10 Questions to Ask Your Financial Advisor about Investing in Frontier Market - dummies

10 Questions to Ask Your Financial Advisor about Investing in Frontier Market

By Gavin Graham, Al Emid

If you are considering investing in frontier markets, the proverbial rubber hits the road when you sit down with your financial advisor and begin working on a plan. You should begin by asking your advisor some or all of the following questions.

How much exposure do I already have to frontier funds?

Answering this question means taking stock of the amount of frontier equities in your current holdings such as global funds since they have different weightings of different countries. It also means checking your equity holdings and even your online trading account.

If I already have exposure to frontier markets, can it be expanded within the same investments rather than buying another fund?

Answering this question may mean increasing your contributions to an existing global fund rather than taking on another investment asset.

Are we both comfortable with the country weightings of any global funds in my portfolio?

Country weightings vary between funds. Be sure you know where your investments are.

What are the ratings of the global or frontier funds in which I am already invested?

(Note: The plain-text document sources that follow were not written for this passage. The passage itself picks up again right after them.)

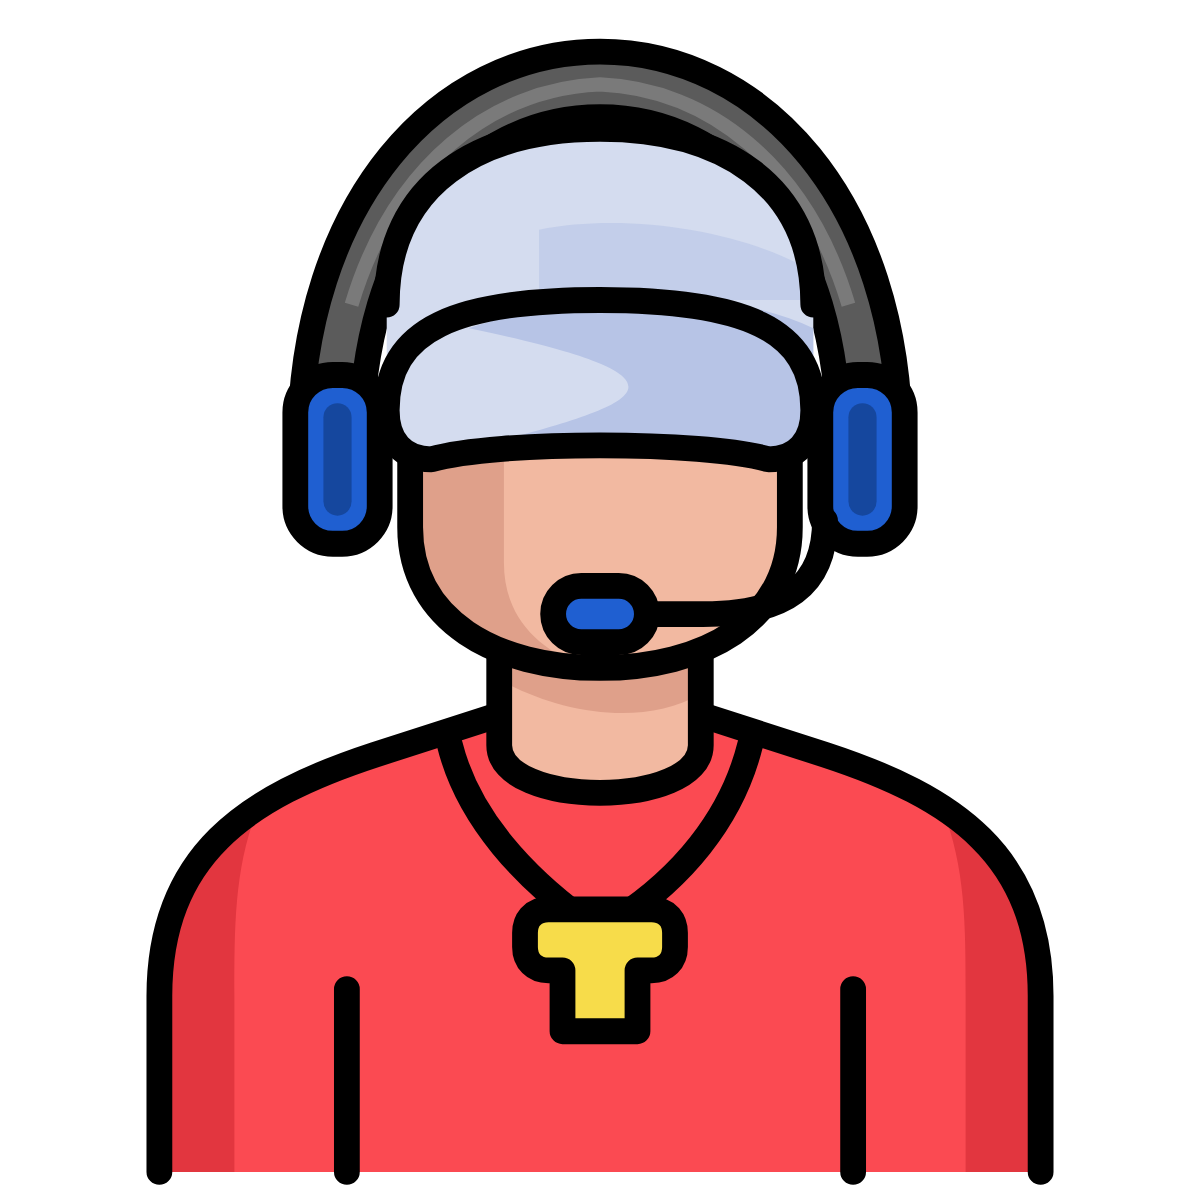
<!DOCTYPE html>
<html lang="en">
<head>
<meta charset="utf-8">
<title>Coach with Headset</title>
<style>
  :root {
    --ink: #000000;
    --bg: #ffffff;
    --band: #5b5b5b;
    --band-light: #7a7a7a;
    --cup: #1f5fd1;
    --cup-dark: #15479e;
    --cap: #d4dcef;
    --cap-shade: #b7c4e6;
    --skin: #f2b9a1;
    --skin-shade: #dfa08a;
    --shirt: #fb4a52;
    --shirt-shade: #e2363f;
    --whistle: #f7dc4a;
  }
  html, body {
    margin: 0;
    padding: 0;
    width: 1200px;
    height: 1200px;
    overflow: hidden;
    background: var(--bg);
  }
  .coach-icon {
    display: block;
    width: 1200px;
    height: 1200px;
  }
  .outline {
    stroke: var(--ink);
    stroke-width: 11;
    stroke-linejoin: round;
    stroke-linecap: round;
  }
</style>
</head>
<body>
<svg class="coach-icon" viewBox="0 0 512 512" xmlns="http://www.w3.org/2000/svg" role="img" aria-label="Coach wearing a cap, headset and whistle">
  <!-- shirt -->
  <g id="shirt">
    <path d="M68,500 L68,425 C68,365 105,340 160,322 L213,305 L299,305 L352,322 C407,340 444,365 444,425 L444,500 Z" fill="var(--shirt)"/>
    <path d="M68,500 L68,425 C68,385 85,360 110,345 C100,370 100,395 100,425 L100,500 Z" fill="var(--shirt-shade)"/>
    <path d="M444,500 L444,425 C444,385 427,360 402,345 C412,370 412,395 412,425 L412,500 Z" fill="var(--shirt-shade)"/>
    <path class="outline" fill="none" d="M68,500 L68,425 C68,365 105,340 160,322 L213,305 L299,305 L352,322 C407,340 444,365 444,425 L444,500"/>
    <path class="outline" fill="none" d="M148,422 L148,500 M364,422 L364,500"/>
  </g>
  <!-- neck -->
  <g id="neck">
    <path d="M213,270 L213,318 C213,345 299,345 299,318 L299,270 Z" fill="var(--skin)"/>
    <path d="M213,270 L299,270 L299,296 C275,310 240,305 213,290 Z" fill="var(--skin-shade)"/>
    <path class="outline" fill="none" d="M213,270 L213,318 C213,345 299,345 299,318 L299,270"/>
  </g>
  <!-- lanyard and whistle -->
  <g id="whistle">
    <path class="outline" fill="none" d="M192,318 C200,350 225,375 248,392 M320,318 C312,350 290,375 264,392"/>
    <path class="outline" fill="var(--whistle)" d="M234,388 L278,388 C285,388 288,393 288,398 L288,404 C288,410 284,414 278,414 L272,414 L272,440 L240,440 L240,414 L234,414 C228,414 224,410 224,404 L224,398 C224,393 227,388 234,388 Z"/>
  </g>
  <!-- headband -->
  <g id="headband">
    <path d="M128,190 C128,85 188,22 256,22 C324,22 384,85 384,190 L358,190 C358,100 312,50 256,50 C200,50 154,100 154,190 Z" fill="var(--band)"/>
    <path d="M150,130 C168,70 210,38 256,36 C302,38 344,70 362,130" fill="none" stroke="var(--band-light)" stroke-width="6"/>
    <path class="outline" fill="none" d="M128,190 C128,85 188,22 256,22 C324,22 384,85 384,190 L358,190 C358,100 312,50 256,50 C200,50 154,100 154,190 Z"/>
  </g>
  <!-- face -->
  <g id="face">
    <path d="M175,190 L337,190 L337,225 C337,265 300,285 256,285 C212,285 175,265 175,225 Z" fill="var(--skin)"/>
    <path d="M175,190 L215,190 L215,240 C215,262 228,276 248,284 C205,282 175,262 175,225 Z" fill="var(--skin-shade)"/>
    <path class="outline" fill="none" d="M175,190 L175,225 C175,265 212,285 256,285 C300,285 337,265 337,225 L337,190"/>
  </g>
  <!-- cap -->
  <g id="cap">
    <path d="M165,130 C165,78 205,55 256,55 C307,55 347,78 347,130 Z" fill="var(--cap)"/>
    <path d="M165,125 L347,125 L347,175 C347,188 340,196 328,196 C300,188 212,188 184,196 C172,196 165,188 165,175 Z" fill="var(--cap)"/>
    <path d="M200,140 C260,120 315,125 347,140 L347,175 C347,188 340,196 328,196 C300,188 212,188 184,196 C260,175 320,165 200,140 Z" fill="var(--cap-shade)"/>
    <path d="M230,98 C270,90 320,100 345,115 L345,128 L230,128 Z" fill="var(--cap-shade)" opacity="0.6"/>
    <path class="outline" fill="none" d="M165,130 C165,78 205,55 256,55 C307,55 347,78 347,130"/>
    <path class="outline" fill="none" d="M165,175 C165,140 195,128 256,128 C317,128 347,140 347,175 C347,188 340,196 328,196 C300,188 212,188 184,196 C172,196 165,188 165,175 Z"/>
  </g>
  <!-- ear cups -->
  <g id="ear-cups">
    <rect class="outline" x="126" y="160" width="36" height="72" rx="16" fill="var(--cup)"/>
    <rect x="138" y="172" width="12" height="48" rx="6" fill="var(--cup-dark)"/>
    <rect class="outline" x="350" y="160" width="36" height="72" rx="16" fill="var(--cup)"/>
    <rect x="362" y="172" width="12" height="48" rx="6" fill="var(--cup-dark)"/>
  </g>
  <!-- microphone -->
  <g id="microphone">
    <path class="outline" fill="none" d="M352,222 C352,250 335,262 300,262 L270,262"/>
    <rect class="outline" x="236" y="250" width="40" height="24" rx="12" fill="var(--cup)"/>
  </g>
</svg>
</body>
</html>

Ask your advisor about Morningstar ratings of your funds.

What is the feasibility of liquidating some of my emerging market holdings to provide the necessary cash for investing in frontier markets?

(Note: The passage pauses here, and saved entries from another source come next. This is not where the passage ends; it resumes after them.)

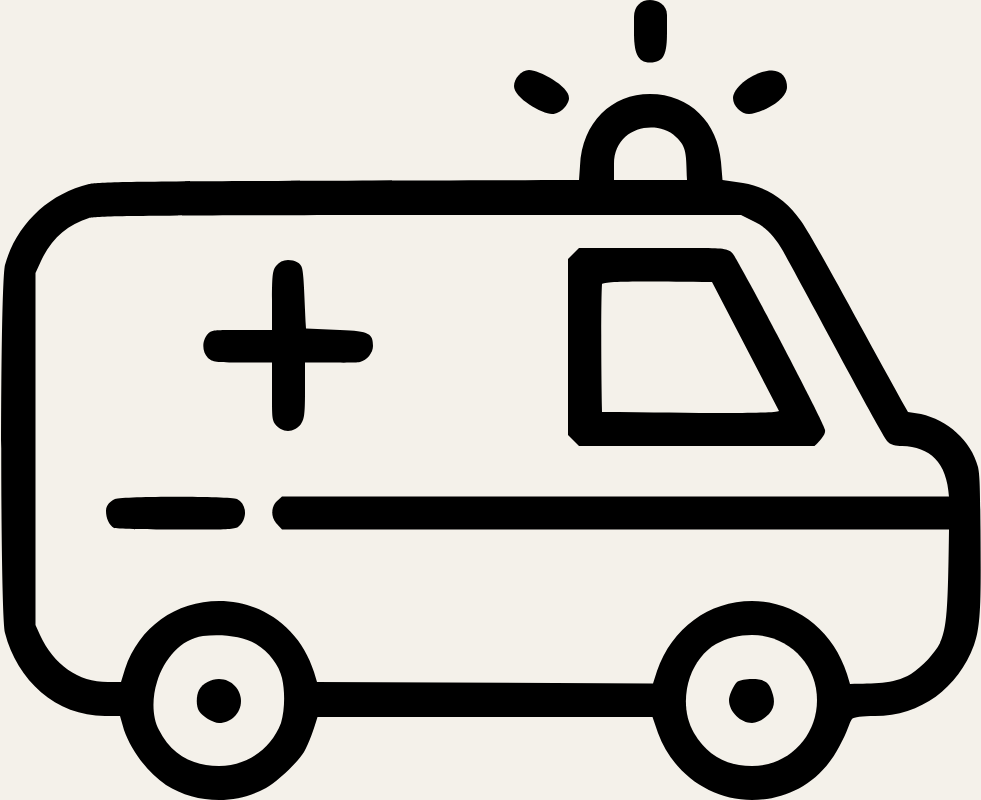
<!DOCTYPE html>
<html lang="en">
<head>
<meta charset="utf-8">
<title>Ambulance icon</title>
<style>
:root { --ink: #000; --paper: #f4f1ea; }
html, body { margin: 0; background: var(--paper); overflow: hidden; }
.icon { display: block; width: 981px; height: 800px; }
.ink { fill: var(--ink); }
.paper { fill: var(--paper); }
</style>
</head>
<body>
<svg class="icon" viewBox="0 0 981 800" role="img" aria-label="Ambulance with flashing light">
  <rect class="paper" width="981" height="800"/>

  <g id="light-rays" class="ink">
    <path d="M650 0C658 0 667 5 667 15V32C667 54 664 62.500 650 62.500C637 62.500 634 52 634 32V17C634 6 641 0 650 0Z"/>
    <path d="M529 70C539 70 569 86 569 98C569 104 561 114 552 114C542 114 514 98 514 86C514 79 521 70 529 70Z"/>
    <path d="M772 70.500C782 71 787 78 787 87C787 101 759 114 749 114C741 114 733 106 733 98C733 86 757 70 772 70.500Z"/>
  </g>

  <g id="body">
    <path class="ink" d="M89 184C100 181 170 181 579 180L580 166C582 122 612 94 650 94C690 94 718 123 721 162L722.500 180L743 183C766 187 786 199 801 221C815 241 860 326 908 412L921 414C947 420 971 440 978 467C980 476 980 490 980.500 530C981 600 981 626 974 645C958 688 921 716 875 716C862 716 854 717 852 719C849 723 848 731 839 747C820 783 787 800 752 800C711 800 673 774 658 733L652.500 717H317.500C314 729 309 743 304 752C298 762 277 782 266 788C251 796 236 800 219 800C200 800 182 795 166 785C147 772 131 750 124 730L120 716H105C56 716 17 680 5 633C0 612 0 284 5 265C16 225 48 194 89 184Z"/>
    <path class="paper" d="M89 218C99 215 200 215 741 215L755 222C767 228 775 237 783 251C815 309 872 417 887 441C890 445 896 446 902 446C930 447 947 462 949 497V530C948 610 947 628 940 643C935 653 922 667 911 674C892 685 874 683 850 684L847 674C833 630 795 601 752 601C709 601 672 628 657 671L653 683.500L317 682L314 672C300 628 262 601 219 601C176 601 139 627 125 669L121 682H108C78 682 54 665 40 635L35.500 625V273L41 261C51 239 67 225 89 218Z"/>
    <path class="paper" d="M614 180V164C614 140 632 127.500 651 127.500C660 127.500 669 130 676 137C687 147 686 154 687 180Z"/>
  </g>

  <g id="window">
    <path class="ink" d="M579 248H700C725 248 729 249 733 254C742 267 821 417 825 430C826 434 820 441 814.500 446H579L568 435V259Z"/>
    <path class="paper" d="M602 284C604 281 640 281 712 282L779 411C774 414 700 413 602 412C601 360 601 300 602 284Z"/>
  </g>

  <path id="cross" class="ink" d="M288 260C295 260 301 263 302 268C304 276 304 290 306 328.500L340 330C370 331 373 334 373 346C373 353 367 360 360 362C355 363 340 362.500 305 362.500V392C305 416 304 419 301 424C298 428 293 431 288 431C283 431 278 428 275 424C272 419 272 416 272 392V362.500H242C215 362.500 213 362 208 358C201 351 202 338 210 332C214 329.500 220 330 272 330V300C272 273 273 270 276 266C279 262 283 260 288 260Z"/>

  <g id="stripe" class="ink">
    <path d="M115 499C124 496 230 496 237 499C247 504 248 519 238 527C233 530 220 529.500 176 529.500C150 529.500 120 529 114 528C109 525 106 518 106 511C106 506 109 502 115 499Z"/>
    <path d="M282 496.500H950V529.500H282L276 523C271 517 271 508 276 502Z"/>
  </g>

  <g id="rear-wheel">
    <path class="paper" d="M203 636C222 634 242 636 256 644C269 652 279 665 282 678C285 691 285 709 281 723C271 749 247 766 219 766C192 766 171 754 159 730C152 717 152 698 157 682C164 659 181 639 203 636Z"/>
    <path class="ink" d="M219 679C232 679 241 690 241 701C241 713 231 723 219 723C213 723 202 716 199 711C196 706 196 696 199 690C203 683 211 679 219 679Z"/>
  </g>
  <g id="front-wheel">
    <path class="paper" d="M752 635C788 635 817 664 817 700C817 737 788 766 752 766C726 766 707 755 694 733C684 716 684 694 690 677C695 663 704 651 716 644C727 638 739 635 752 635Z"/>
    <path class="ink" d="M752 679C767 679 770 684 773 695C775 702 774 708 769 714C764 719 758 723 752 723C741 723 729 712 729 700C729 696 733 686 737 682C740 680 746 679 752 679Z"/>
  </g>
</svg>
</body>
</html>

And where applicable, what are the tax implications of taking that step?

Have we taken steps to arrange my investments in such a way that there would be no reason to liquidate my frontier markets holdings in an emergency?

We suggest that the dollars put into frontier funds be money that you can set aside for between 5 and 10 years. Ensure that these dollars are not your “rainy day” or emergency dollars.

If I have not previously had any emerging market investments, and given my risk tolerance, would I be better to start with an emerging markets holding and then move to frontier markets when I have reached a comfort level?

Some emerging markets investors approach frontier investing more comfortably after a rewarding experience with emerging markets.

Under what circumstances should I put more cash into my frontier markets holdings?

You may come into unexpected money, such as an inheritance or legal settlement. You had probably not budgeted for it, so if feasible, sock it away in frontier funds.

Have we calibrated my frontier markets exposure with my risk tolerance?

Before you get to this stage, your advisor has likely assessed your risk tolerance and has discussed it with you.

Have we clearly discussed the difference between risk and volatility?

Risk is the possibility of losing all or part of your investment in a given asset and the potential impact of that loss. Volatility is the tendency of an asset to rise and fall dramatically.

Understanding the difference between the two aspects of investing will go a long way towards alleviating any worry you may have about your investments.